With a mix of awe and fear, desperate to impress, Charlie responds to the older boy’s call for help. It is the end of his innocence as Jasper leads him to a hidden glade a little way out of town and reveals a terrible secret.

“I’m excited but afraid. I long to turn and wedge myself through the horse’s arse from which I’ve just fallen, to sit safe in the hot womb of my room. But this is Jasper Jones, and he has come to me.”

A secret not to be shared

Charlie must now carry the heavy burden as the town simmers in the almost unbearable summer heat.
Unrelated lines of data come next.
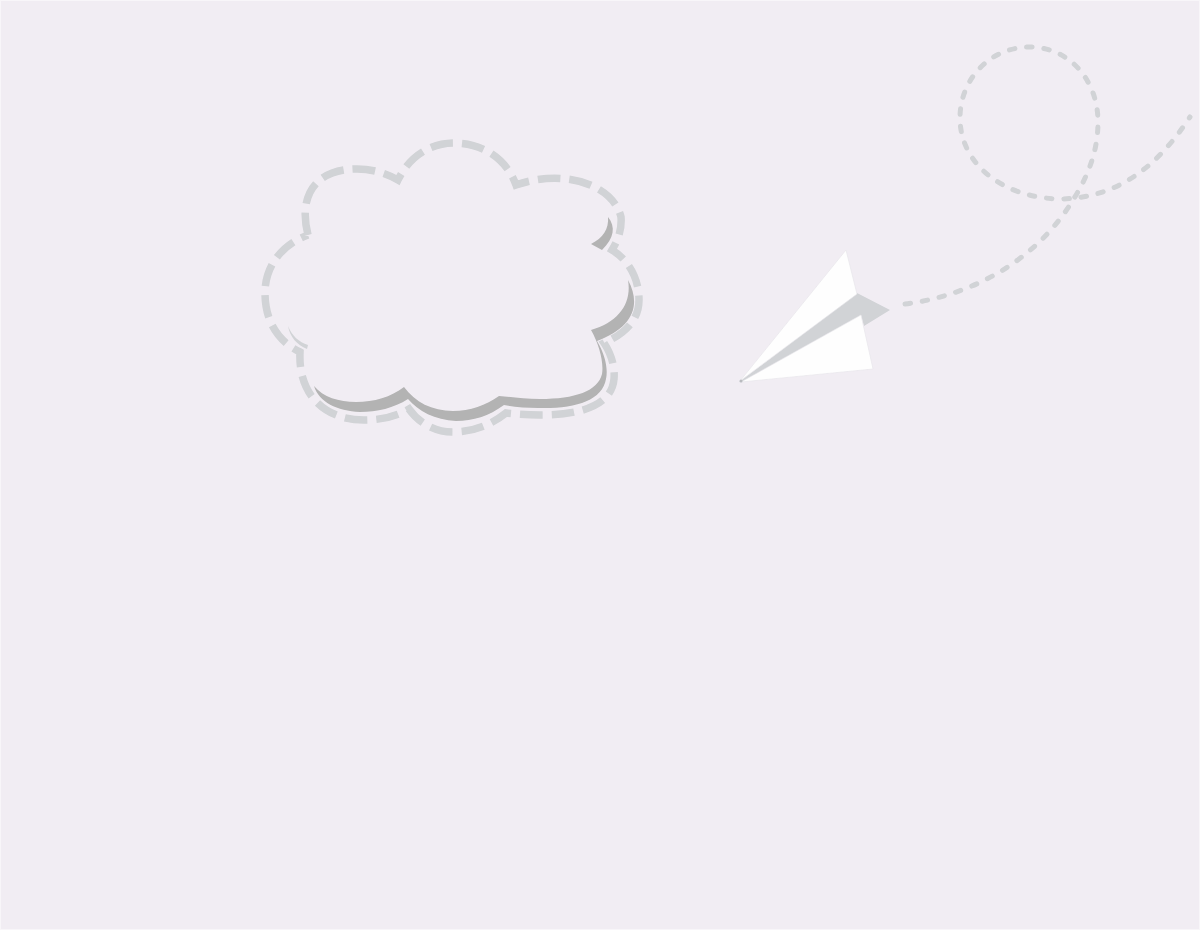
<!DOCTYPE html>
<html lang="en">
<head>
<meta charset="utf-8">
<title>Paper plane and cloud</title>
<style>
:root {
  --sky: #f1edf3;
  --edge: #f8f6f9;
  --dash: #d1d3d6;
  --shadow: #b3b3b3;
  --paper: #fefefe;
  --fold: #d1d3d6;
}
html, body { margin: 0; height: 100%; overflow: hidden; background: var(--sky); }
svg { display: block; width: 1200px; height: 930px; }
.sky { fill: var(--sky); stroke: var(--edge); stroke-width: 2; }
.cloud-outline { fill: none; stroke: var(--dash); stroke-width: 7.5; stroke-dasharray: 22.5 9; }
.cloud-shadow { fill: var(--shadow); }
.trail { fill: none; stroke: var(--dash); stroke-width: 5; stroke-linecap: round; stroke-dasharray: 5.5 11.8; }
.wing { fill: var(--paper); stroke: #e6e4ea; stroke-width: 0.6; }
.fold { fill: var(--fold); }
</style>
</head>
<body>
<svg viewBox="0 0 1200 930" role="img" aria-label="A paper plane with a looping trail flies towards a dashed cloud">
  <rect class="sky" width="1200" height="930"/>

  <g id="cloud">
    <path class="cloud-outline" d="M308 235C298 196 315 169 357 169C372 169 386 173 398 180C410 155 432 143 454 143C484 143 507 160 516 185C565 168 613 185 621 217C622 230 618 240 612 250C630 261 639 280 639 300C639 322 622 335 604 343C612 355 615 368 614 379C612 402 588 415 540 415C527 415 515 414 506 413C492 424 475 432 453 432C434 432 418 422 409 409C395 417 380 420 364 420C325 420 298 395 300 352C277 341 265 320 265 293C265 265 283 244 308 235"/>
    <g class="cloud-shadow">
      <path d="M608 217C616 227 614 238 602 250L591 244C603 238 609 229 608 217Z"/>
      <path d="M628 280C642 306 632 328 597 341C606 356 608 370 606 379C602 401 575 409 538 408C526 408 513 407 504 405C489 416 473 421 456 421C435 420 418 411 408 399C394 408 377 412 360 412C337 411 319 402 314 386C323 397 339 402 356 402C374 402 391 397 404 387C415 402 432 411 453 411C470 411 486 405 499 396C511 397 524 399 540 399C575 399 598 391 602 374C604 362 599 344 591 330C619 322 632 303 628 280Z"/>
    </g>
    <path class="fold" d="M288 326C292 336 299 342 308 345L307 349C297 345 290 337 288 326Z"/>
  </g>

  <path class="trail" d="M905 304C982 294 1041 253 1073 200C1090 173 1098 148 1098 122C1098 80 1069 47 1030 47C990 47 960 79 960 118C960 164 1003 198 1060 199C1115 198 1155 170 1190 117"/>

  <g id="paper-plane">
    <polygon class="fold" points="739,382 857,293 890,310 864,326 861,315 742,382"/>
    <polygon class="wing" points="740,381 846,250 857,294"/>
    <polygon class="wing" points="741,382 861,315 873,369"/>
    <circle cx="741" cy="381" r="1.5" fill="#b9bbbf"/>
  </g>
</svg>
</body>
</html>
Tensions are running high with the disappearance of Laura Wisehart, the mayor’s daughter, in an already volatile atmosphere with the loss of jobs at the local mine and the unpopular war in Vietnam that has resulted in the deaths of conscripted Australian soldiers.

He’s not a brave boy, Charlie, preferring the safety of his books. But even home life is far from serene with his tempestuous and temperamental mother. Dissatisfied with a small town existence and lack of ambition of her teacher husband, frustrations are reaching boiling point. The young teenager therefore prefers to lock himself away than deal with the simmering tension between the adults and a constantly angry mother.

Only Charlie’s diminutive best mate, Jeffrey Lu, seems to be oblivious to all around him. Thick-skinned to the racist taunts, Jeffrey is out to prove that he’s the best cricketer in town. He is – by a very long way. But a Vietnamese teenager receives no favours or chances in this town.

And then there’s Eliza, Laura’s sister and the object of Charlie’s affections. But his secret involves Laura… Yet it appears that Eliza has something to tell him.

Multiple award-winner

Winner of the 2009 Indie Book of the Year, the 2009 Western Australia Premier’s Award and the 2010 Australian Book Industry Book of the Year Award and shortlisted for the Miles Franklin and IMPAC DUBLIN award, Jasper Jones is just one of those books almost impossible to put down. An Australian Southern Gothic novel (Charlie is reading Mark Twain), the heat is real, the cicadas loud as the tension builds.

Jasper, Charlie, Jeffrey – they’re all outcasts. And whilst the secret cannot be revealed, Jeffrey remains an integral part of the hidden truth. None of the boys are accepted by the white supremacist townsfolk, yet little is as it appears. Not the mayor, not the chief of police. Jasper’s bruises support that.

Author Craig Silvey is a master storyteller, a wonderful creator of characters and a cracking good writer of dialogue. Engrossing and enthralling, it’s a book that will make you laugh – the friendship between Charlie and Jeffrey is at once moving as it is, at times, hilarious – as well as make you angry. This is small town Australia in the 1960s with its share of town bullies and racism.

But Jasper Jones is also one of those incredibly rare, beautifully written books that, having finished reading it, you suddenly realise there’s no more to come.